*RECORDS SUPPLIED:*
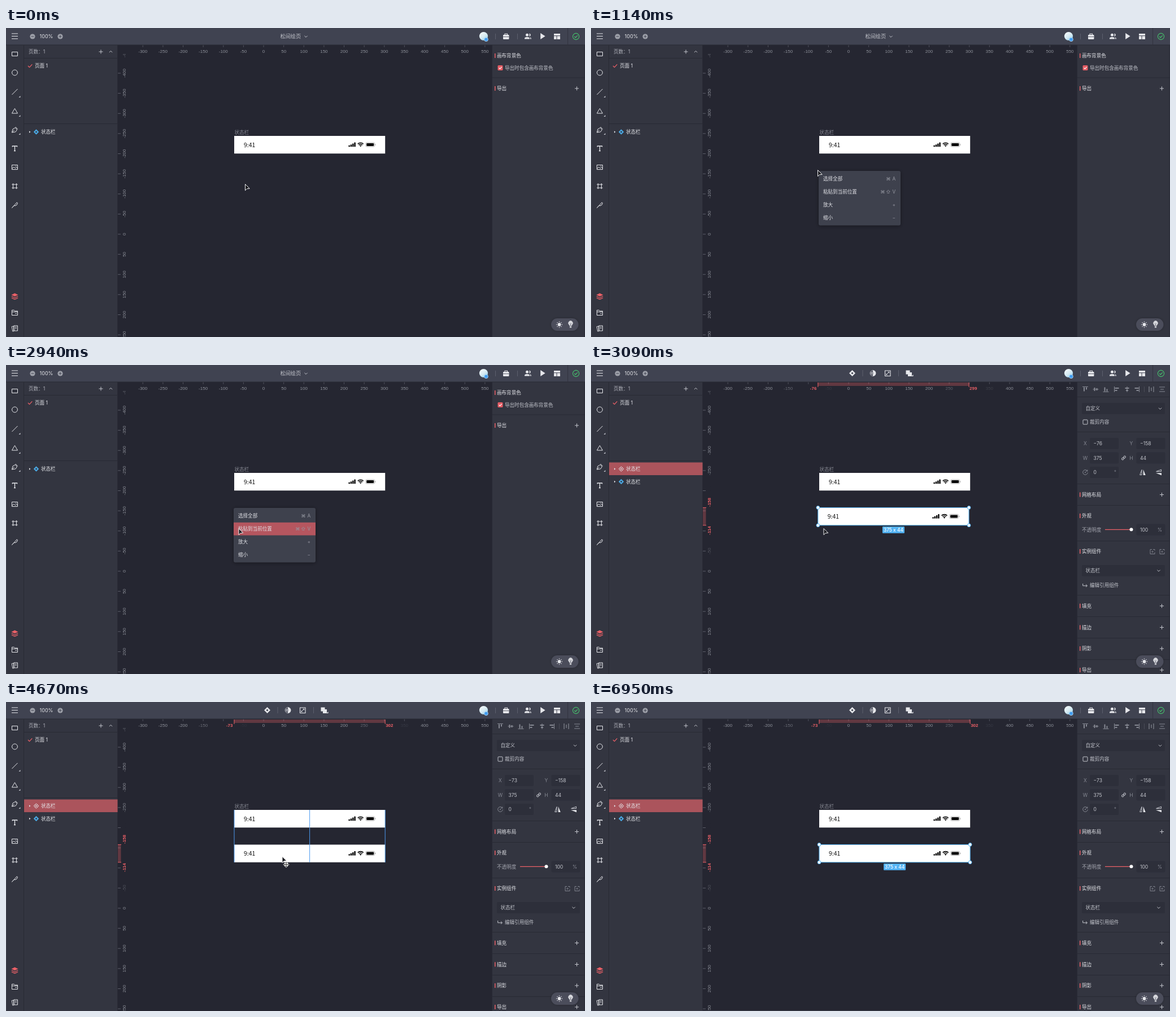
These frames come from a looping animation (1025x547 px, 7050 ms). An HTML page with a canvas:

```html
<!DOCTYPE html>
<html lang="zh-CN">
<head>
<meta charset="utf-8">
<title>状态栏</title>
<style>
html, body { margin: 0; width: 100%; height: 100%; overflow: hidden; background: #252631; }
canvas { display: block; width: 1025px; height: 547px; }
</style>
</head>
<body>
<canvas id="stage"></canvas>
<script>
const W = 1025, H = 547, LOOP = 7050;
const canvas = document.getElementById('stage');
const dpr = window.devicePixelRatio || 1;
canvas.width = W * dpr;
canvas.height = H * dpr;
const c = canvas.getContext('2d');

const UI = 'Inter, "Noto Sans CJK SC", "Noto Sans CJK", sans-serif';
const RULER = '"Liberation Sans", sans-serif';
const CJK = '"Noto Sans CJK SC", "Noto Sans", sans-serif';
const BG = '#252631', PANEL = '#333540', BAR = '#404351', EDGE = '#282a34', FIELD = '#2d2f3a';
const LIGHT = '#e6e7eb', MID = '#c3c5cc', DIM = '#868993', RED = '#ea6067', BLUE = '#52b3f4';

// Drawing helpers
function rect(x, y, w, h, fill, r = 0) {
  c.fillStyle = fill;
  c.beginPath();
  r ? c.roundRect(x, y, w, h, r) : c.rect(x, y, w, h);
  c.fill();
}
function frame(x, y, w, h, color, lw = 1, r = 0) {
  c.strokeStyle = color;
  c.lineWidth = lw;
  c.beginPath();
  c.roundRect(x, y, w, h, r);
  c.stroke();
}
function dot(x, y, r, fill, stroke, lw = 1) {
  c.beginPath();
  c.arc(x, y, r, 0, Math.PI * 2);
  if (fill) { c.fillStyle = fill; c.fill(); }
  if (stroke) { c.strokeStyle = stroke; c.lineWidth = lw; c.stroke(); }
}
// Path in local coordinates around (x, y)
function icon(x, y, d, stroke, fill, lw = 1) {
  const p = new Path2D(d);
  c.save();
  c.translate(x, y);
  c.lineJoin = 'round';
  if (fill) { c.fillStyle = fill; c.fill(p); }
  if (stroke) { c.strokeStyle = stroke; c.lineWidth = lw; c.stroke(p); }
  c.restore();
}
function text(s, x, y, color = LIGHT, size = 8.55, align = 'left', font = UI, weight = 400) {
  c.font = `${weight} ${size}px ${font}`;
  c.fillStyle = color;
  c.textAlign = align;
  c.fillText(s, x, y + size * 0.365);
}
const plus = (x, y, color = MID) => icon(x, y, 'M-3.5 0H3.5M0-3.5V3.5', color);
const chevron = (x, y, color = MID) => icon(x, y, 'M-2.6-1.2L0 1.4L2.6-1.2', color);
const hline = (x, y, w) => rect(x, y, w, 1, EDGE);

// Canvas units to screen
const K = 0.7125;
const sx = u => 456 + u * K;
const sy = u => 365 + u * K;

function topBar(selected) {
  rect(0, 0, W, 30, BAR);
  hline(0, 29.5, W);
  icon(15.5, 14.5, 'M-5.5-4.5H5.5M-5.5 0H5.5M-5.5 4.5H5.5', LIGHT);
  for (const x of [47, 96]) {
    dot(x, 15, 4.6, '#9da0a9');
    icon(x, 15, x < 50 ? 'M-2.4 0H2.4' : 'M-2.4 0H2.4M0-2.4V2.4', BAR);
  }
  text('100%', 71.5, 15, LIGHT, 9, 'center');
  if (selected) {
    icon(462.5, 14.5, 'M0-5.5L5.5 0L0 5.5L-5.5 0ZM0-2L-2 0L0 2L2 0Z', null, LIGHT);
    dot(499, 14.5, 5, null, '#a7a9b2');
    icon(499, 14.5, 'M0-5.3A5.3 5.3 0 0 1 0 5.3Z', null, LIGHT);
    dot(497.2, 14.5, 2.7, '#90929c');
    frame(520.5, 10, 9.5, 9.5, LIGHT, 1.1);
    icon(525.2, 14.7, 'M0.3-3H3V-0.3ZM-3 0.3V3H-0.3Z', null, LIGHT);
    icon(525.2, 14.7, 'M-2 2L2-2', LIGHT);
    rect(557.5, 9.5, 7, 7, LIGHT);
    rect(561, 13, 7, 7, LIGHT);
    icon(569.5, 19, 'M1-2V1H-2Z', null, LIGHT);
    for (const x of [480.5, 544]) rect(x, 9, 1, 11, '#5d606d');
  } else {
    text('松间绘页', 485.5, 14.5, MID, 9.2);
    chevron(531, 15);
  }
  const g = c.createLinearGradient(840, 8, 850, 22);
  g.addColorStop(0, '#f3f9fb');
  g.addColorStop(0.55, '#d5eaf2');
  g.addColorStop(1, '#8fcbe8');
  dot(845.5, 14.5, 7.6, g);
  dot(850, 20.3, 3.4, '#3f9cf0', '#cfe8f8', 0.7);
  rect(866, 10, 1, 10, '#5d606d');
  rect(905, 10, 1, 10, '#5d606d');
  rect(880, 12, 10.5, 8, LIGHT, 1);
  frame(883, 10.3, 4.5, 2.5, LIGHT, 1.1);
  icon(885.2, 15.5, 'M-5 0H-1.2M1.2 0H5M-1 0H1', BAR, null, 0.8);
  dot(922.5, 12.3, 2.5, LIGHT);
  icon(922.5, 17.5, 'M-4.5 2V0.8C-4.5-2.4 4.5-2.4 4.5 0.8V2Z', null, LIGHT);
  icon(926.5, 12.3, 'M-0.3-2.5A2.5 2.5 0 0 1-0.3 2.5Q1.2 0-0.3-2.5M1 3.6Q3.4 4.4 3.4 7.2H1.6Q1.8 5 1 3.6', null, LIGHT);
  icon(950, 14.5, 'M-3.8-5.5L4.6 0L-3.8 5.5Z', null, LIGHT);
  rect(970, 10, 11, 3.3, LIGHT);
  rect(970, 14.3, 4.5, 5.7, LIGHT);
  rect(975.5, 14.3, 5.5, 5.7, LIGHT);
  rect(994, 0, 1, 30, '#31333e');
  dot(1009, 15, 5.6, null, '#45c36c', 1.1);
  icon(1009, 15, 'M-2.8 0L-0.8 2L2.9-1.8', '#45c36c', null, 1.1);
}

function toolBar() {
  rect(0, 30, 31, H, PANEL);
  rect(0, 30, 1, H, '#41434e');
  rect(31, 30, 1, H, EDGE);
  const I = (y, d, lw = 1) => icon(15.5, y, d, LIGHT, null, lw);
  I(46, 'M-5-3.5H5V3.5H-5Z');
  dot(15.5, 79, 4.9, null, LIGHT);
  I(113, 'M-5 5L5-5');
  I(147, 'M0-4.5L5 4H-5Z');
  I(180, 'M-5 5L-3.5-1L1-3.5L4 0L1.5 3.8ZM-5 5L-0.8 0.7M1.2-5L5.2-0.8');
  I(213, 'M-4.2-2.5V-4H4.2V-2.5M0-4V4.5M-1.5 4.5H1.5', 1.3);
  I(246.5, 'M-5-4H5V4H-5ZM-5 2.5L-1.5-0.5L1 2L3 0L5 2');
  dot(17.6, 244.7, 0.8, LIGHT);
  I(280, 'M-3-5V5M3-5V5M-5.2-3H5.2M-5.2 3H5.2');
  I(313.5, 'M-5 5L3.8-4.8L5-3.5Q4.5 0.5 0.5 1.2L-1.3 1Z');
  for (const y of [122, 156, 188]) icon(24.5, y, 'M1-2V1H-2Z', null, MID);
  icon(15.5, 475, 'M0-5.5L6-2.6L0 0.3L-6-2.6Z', null, RED);
  icon(15.5, 475, 'M-5.7 0L0 2.8L5.7 0M-5.7 2.7L0 5.4L5.7 2.7', RED, null, 1.2);
  I(504, 'M-5 4.5V-4.5H-1.2L0-3H5V4.5ZM-5-1.5H5M1 1.5H3.3');
  I(532, 'M-5.2-3.5L-1.7-4.2V4.7L-3.7 5ZM-1.5-5H5V4H-1.5ZM0.5-2.5H3.3M0.5 0H3.3');
}

function layer(y, copy) {
  icon(42, y, 'M-1-1.8L1.5 0L-1 1.8Z', null, LIGHT);
  if (copy) {
    icon(53.5, y, 'M0-4.2L4.2 0L0 4.2L-4.2 0ZM-2.1-2.1L2.1 2.1M2.1-2.1L-2.1 2.1', LIGHT);
  } else {
    icon(53.5, y, 'M0-4.7L4.7 0L0 4.7L-4.7 0ZM0-1.7L-1.7 0L0 1.7L1.7 0Z', null, '#4aa8e2');
  }
  text('状态栏', 62, y);
}

function leftPanel(selected) {
  rect(32, 30, 165, H, PANEL);
  rect(197, 30, 1, H, EDGE);
  text('页数：1', 40, 42, '#b1b3bb');
  plus(168, 42);
  icon(185.5, 42, 'M-2.6 1.2L0-1.4L2.6 1.2', MID);
  hline(32, 53, 165);
  icon(42.5, 67, 'M-3.5 0L-1 2.6L3.8-2.6', RED, null, 1.3);
  text('页面 1', 51, 67);
  hline(32, 169, 165);
  if (selected) {
    rect(32, 172.5, 165.5, 22.5, '#ab545c');
    layer(184, true);
    layer(206.5, false);
  } else layer(184, false);
}

function rulers(sel) {
  const ends = sel === null ? [] : [sx(sel) - 8, sx(sel + 375) + 7];
  const sides = sel === null ? [] : [243, 293];
  const fade = (p, marks) => Math.max(0, Math.min(1, ...marks.map(m => (Math.abs(p - m) - 20) / 40)));
  c.save();
  c.beginPath();
  c.rect(198, 30, 663, 517);
  c.clip();
  for (let u = -300; u <= 550; u += 50) {
    const x = sx(u);
    rect(x - 0.5, 30, 1, 4, '#50525e');
    c.globalAlpha = fade(x, ends);
    text(u, x, 41, '#8d9099', 8, 'center', RULER);
    c.globalAlpha = 1;
  }
  c.beginPath();
  c.rect(198, 46, 20, 501);
  c.clip();
  const upright = (s, y, color, weight) => {
    c.save();
    c.translate(209, y);
    c.rotate(-Math.PI / 2);
    text(s, 0, 0, color, 8, 'center', RULER, weight);
    c.restore();
  };
  for (let u = -450; u <= 250; u += 50) {
    const y = sy(u);
    rect(198, y - 0.5, 5, 1, '#5b5d68');
    c.globalAlpha = fade(y, sides) * (u < -400 ? 0.5 : 1);
    upright(u, y, '#8d9099');
    c.globalAlpha = 1;
  }
  if (sel !== null) {
    const top = sy(-158), bottom = sy(-114);
    rect(198, top, 5.5, bottom - top, 'rgba(234,96,103,.3)');
    rect(198, top - 0.5, 6, 1, RED);
    rect(198, bottom - 0.5, 6, 1, RED);
    upright('-158', 243, RED, 700);
    upright('-114', 293, RED, 700);
  }
  c.restore();
  if (sel !== null) {
    const a = sx(sel), b = sx(sel + 375);
    rect(a, 31, b - a, 6, 'rgba(234,96,103,.3)');
    rect(a - 0.5, 31, 1, 8, RED);
    rect(b - 0.5, 31, 1, 8, RED);
    text(sel, a - 2.5, 41, RED, 8, 'right', RULER, 700);
    text(sel + 375, b + 1, 41, RED, 8, 'left', RULER, 700);
  }
}

function statusBar(x, y) {
  rect(x, y, 267.2, 31.3, '#fff');
  text('9:41', x + 17, y + 16, '#111', 10.4, 'left', CJK);
  [2.6, 4, 5.8, 7.8].forEach((h, i) => rect(x + 202.5 + i * 3.3, y + 19.3 - h, 2.4, h, '#000', 0.6));
  const wx = x + 223.7, wy = y + 19.2;
  c.strokeStyle = '#000';
  c.lineWidth = 1.6;
  for (const r of [7, 4.4]) {
    c.beginPath();
    c.arc(wx, wy, r, -Math.PI * 0.75, -Math.PI * 0.25);
    c.stroke();
  }
  icon(wx, wy, 'M0 0L-1.8-1.9A2.6 2.6 0 0 1 1.8-1.9Z', null, '#000');
  frame(x + 232.8, y + 11.8, 15.8, 7.4, '#a5a5a5', 0.8, 2);
  rect(x + 234.2, y + 13, 13, 5, '#000', 1);
  rect(x + 249.3, y + 14.2, 1, 2.6, '#a5a5a5', 0.5);
}

function copyBar(s) {
  const x = sx(s.sel), y = sy(-158), w = 375 * K, h = 44 * K;
  statusBar(x, y);
  if (s.snap) {
    for (const gx of [x, x + w / 2, x + w]) rect(gx - 0.5, 191, 1, y + h - 191, '#4d9bf0');
  }
  if (s.handles) {
    frame(x, y, w, h, BLUE);
    for (const hx of [x, x + w]) for (const hy of [y, y + h]) dot(hx, hy, 2.9, '#fff', BLUE);
    rect(x + w / 2 - 19.5, 286, 39, 11.7, BLUE, 1);
    text('375 x 44', x + w / 2, 292, '#fff', 8.4, 'center', UI, 500);
  }
}

function section(name, y, add = true) {
  rect(865, y - 4, 1.5, 8, RED);
  text(name, 869, y, LIGHT, 8.55, 'left', UI, 500);
  if (add) plus(1010.5, y);
}
function field(x, y, w, value) {
  rect(x, y - 10, w, 20, FIELD, 2);
  text(value, x + 6.5, y, MID);
}

function aligners() {
  // Each one: a guide line and two blocks
  [875, 893.5, 911.5].forEach((x, i) => {
    const gy = [38.5, 43, 47.5][i], off = [1, -3, -8][i];
    rect(x - 5, gy - 0.5, 10, 1, DIM);
    rect(x - 3, gy + off, 2, i === 1 ? 6 : 7, DIM);
    rect(x + 1, gy + off + (i === 2 ? 3 : i), 2, 4, DIM);
  });
  [931, 949, 966].forEach((x, i) => {
    const gx = x + [-4.5, 0, 4.5][i], off = [1, -3.5, -8][i];
    rect(gx - 0.5, 38, 1, 10, DIM);
    rect(gx + off, 40, 7, 2, DIM);
    rect(gx + off + [0, 1.5, 3][i], 44, 4, 2, DIM);
  });
  rect(979, 38, 1, 10, '#4a4c57');
  icon(992, 43, 'M-4-5V5M4-5V5M0-3V3', DIM, null, 1.2);
  icon(1011, 43, 'M-5-4H5M-5 4H5M-3 0H3', DIM, null, 1.2);
}

function rightPanel(sel) {
  rect(861, 30, 164, H, PANEL);
  rect(860, 30, 1, H, EDGE);
  if (sel === null) {
    section('画布背景色', 49, false);
    rect(870.5, 66, 9, 9, '#e45c64', 1.5);
    icon(875, 70.5, 'M-2.4 0L-0.6 1.8L2.6-1.7', '#fff', null, 1.1);
    text('导出时包含画布背景色', 883, 70.5, MID);
    hline(861, 87.5, 164);
    section('导出', 107);
  } else {
    aligners();
    for (const y of [56, 118, 210, 248, 311, 407, 445, 483, 521]) hline(861, y, 164);
    field(869, 77, 147, '自定义');
    chevron(1007.5, 77);
    frame(871, 97, 8, 8, MID, 1, 1);
    text('裁剪内容', 883, 101, MID);
    const cells = [['X', String(sel), 'Y', '-158', 139], ['W', '375', 'H', '44', 164.5]];
    for (const [a, va, b, vb, y] of cells) {
      text(a, 875, y, DIM, 8.5, 'center');
      field(883, y, 51, va.replace('-', '−'));
      text(b, 956.5, y, DIM, 8.5, 'center');
      field(965.5, y, 51, vb.replace('-', '−'));
    }
    c.save();
    c.translate(943, 164.5);
    c.rotate(-Math.PI / 4);
    frame(-4.2, -1.6, 4, 3.2, MID, 1, 1.6);
    frame(0.2, -1.6, 4, 3.2, MID, 1, 1.6);
    c.restore();
    icon(875, 190, 'M3.4-2.7A4.3 4.3 0 1 0 4.3 0.5M3.8-4.5V-2H1.3', DIM);
    dot(875, 190, 1, DIM);
    field(883, 190, 51, '0');
    text('°', 928, 190, DIM, 8.5, 'center');
    icon(976.5, 190, 'M-1.5-4.5V4.5H-4.8Z', MID);
    icon(976.5, 190, 'M1.2-5V5H5.2Z', null, LIGHT);
    icon(1005, 190, 'M-5 1.2H5V5.2Z', null, LIGHT);
    icon(1005, 190, 'M-4.5-1.5H4.5V-4.8Z', MID);
    section('网格布局', 229.5);
    section('外观', 267, false);
    text('不透明度', 869, 291.5, '#a2a4ad');
    rect(910, 290.7, 47, 1.3, RED);
    dot(956.5, 291.3, 3, '#fff');
    field(965.5, 291.5, 51, '100');
    text('%', 1007, 291.5, DIM, 8.5, 'center');
    section('实例组件', 330, false);
    for (const x of [994, 1011]) {
      icon(x, 330.5, 'M-1-4H-4V4H4V1M1-4H4V-2M0 2V-1M-1.5 0.2L0-1.3L1.5 0.2', DIM, null, 0.9);
    }
    field(869, 364, 147, '状态栏');
    chevron(1005, 364);
    icon(874.5, 390, 'M-3.8-3V0.8H3.8M1.5-1.5L3.9 0.8L1.5 3.1', MID);
    text('编辑引用组件', 883, 390, MID);
    section('填充', 426.5);
    section('描边', 464.5);
    section('阴影', 502);
    section('导出', 540);
  }
  rect(1023.5, 30, 1, H, EDGE);
}

function themeSwitch() {
  c.save();
  c.shadowColor = 'rgba(0,0,0,.25)';
  c.shadowBlur = 4;
  rect(965, 514, 48.5, 22, '#4b4d5b', 11);
  c.restore();
  dot(979.5, 525, 2.9, LIGHT);
  for (let i = 0; i < 8; i++) {
    const a = i * Math.PI / 4;
    dot(979.5 + Math.cos(a) * 4.9, 525 + Math.sin(a) * 4.9, 0.75, LIGHT);
  }
  icon(999.5, 525, 'M-1.8 2.5Q-1.8 1.5-3 0.2A4.1 4.1 0 1 1 3 0.2Q1.8 1.5 1.8 2.5ZM-1.6 3.3H1.6V5.5H-1.6Z', null, '#d6d7dc');
  icon(999.5, 525, 'M-1.5-2L0-0.5L1.5-2M0-0.5V2', '#4b4d5b', null, 0.7);
}

function menu(hover) {
  c.save();
  c.shadowColor = 'rgba(0,0,0,.4)';
  c.shadowBlur = 6;
  c.shadowOffsetY = 1;
  rect(403, 253, 145, 96.5, '#3e414d', 3);
  c.restore();
  const rows = [['选择全部', '⌘A'], ['粘贴到当前位置', '⌘⇧V'], ['放大', '+'], ['缩小', '−']];
  rows.forEach(([name, keys], i) => {
    const y = 267.3 + i * 22.8;
    if (hover[i]) rect(403, y - 11.4, 145, 22.8, `rgba(181,86,95,${hover[i]})`);
    text(name, 411, y, '#e0e1e6');
    [...keys].reverse().forEach((k, j) =>
      text(k, 536.3 - j * 10, y, '#9698a2', 8.3, 'center', 'Inter, "DejaVu Sans", sans-serif'));
  });
}

const ARROW = 'M0.5 0.5V11.6L3.6 8.6L8.2 8.2Z';
function cursor(kind, x, y) {
  if (kind === 'hand') {
    icon(x, y, 'M3 1.2Q4.2 0.2 5 1.4V4.6Q6.4 4 6.8 5Q8 4.6 8.4 5.6Q9.6 5.6 9.7 6.8L9.4 9.5L8.6 12H4.2L1 8.2Q0.6 6.6 2 6.8L3 7.6Z', '#111', '#fff', 0.9);
    return;
  }
  icon(x, y, ARROW, '#fff', '#15161c', 0.95);
  if (kind === 'move') {
    icon(x + 7.5, y + 14.8, 'M0-5.5L5.5 0L0 5.5L-5.5 0Z', null, '#fff');
    icon(x + 7.5, y + 14.8, 'M-4 0H4M0-4V4M-1.2-2.9L0-4.2L1.2-2.9M-1.2 2.9L0 4.2L1.2 2.9M-2.9-1.2L-4.2 0L-2.9 1.2M2.9-1.2L4.2 0L2.9 1.2', '#111', null, 0.9);
  }
}

// Pointer: start time, kind, x, y
const POINTER = [
  [0, 'arrow', 423, 276], [150, 'arrow', 420, 272], [300, 'arrow', 411, 262], [540, 'arrow', 403, 254],
  [690, 'arrow', 401, 251], [1590, 'arrow', 402, 255], [1740, 'hand', 406, 264], [1890, 'hand', 410, 276],
  [2040, 'hand', 411.5, 288], [2940, 'arrow', 411.5, 289], [3690, 'arrow', 448, 281], [3930, 'arrow', 483, 274],
  [4230, 'move', 483.5, 274], [4380, 'move', 485, 273.5], [4520, 'move', 487, 273], [4670, 'move', 488.5, 273],
  [5270, 'arrow', 496, 278], [5420, 'arrow', 590, 345], [5570, 'arrow', 728, 432], [5720, 'arrow', 800, 467],
  [6010, 'arrow', 838, 487], [6160, 'arrow', 912, 523], [6310, 'none', 0, 0]
];
// Menu row highlights: start time, first row, second row
const HOVER = [[0, 0, 0], [1740, 0.6, 0], [1890, 1, 0], [2040, 0.24, 0.72], [2190, 0, 1]];
const at = (keys, t) => keys.findLast(k => k[0] <= t);

function draw(t) {
  const pasted = t >= 3090;
  const dragging = t >= 4230 && t < 5270;
  const sel = !pasted ? null : t < 4380 ? -76 : t < 4520 ? -75 : -73;
  c.setTransform(dpr, 0, 0, dpr, 0, 0);
  rect(0, 0, W, H, BG);
  rulers(sel);
  text('状态栏', 404.5, 185, '#858791');
  statusBar(404, 191);
  if (pasted) copyBar({ sel, handles: !dragging, snap: dragging && t >= 4520 });
  toolBar();
  leftPanel(pasted);
  rightPanel(sel);
  topBar(pasted);
  themeSwitch();
  if (t >= 1140 && !pasted) menu(at(HOVER, t).slice(1));
  const [, kind, x, y] = at(POINTER, t);
  if (kind !== 'none') cursor(kind, x, y);
  if (t >= 6950) rect(0, 546, W, 1, '#3a3d49');
}

const start = performance.now();
function tick() {
  draw((performance.now() - start) % LOOP);
  requestAnimationFrame(tick);
}
tick();
</script>
</body>
</html>
```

*WHAT THE TASK REQUIRES:* Where a line in the material contains "false", copy that line.

*YOUR RESPONSE:*
    layer(206.5, false);
  } else layer(184, false);
    section('画布背景色', 49, false);
    section('外观', 267, false);
    section('实例组件', 330, false);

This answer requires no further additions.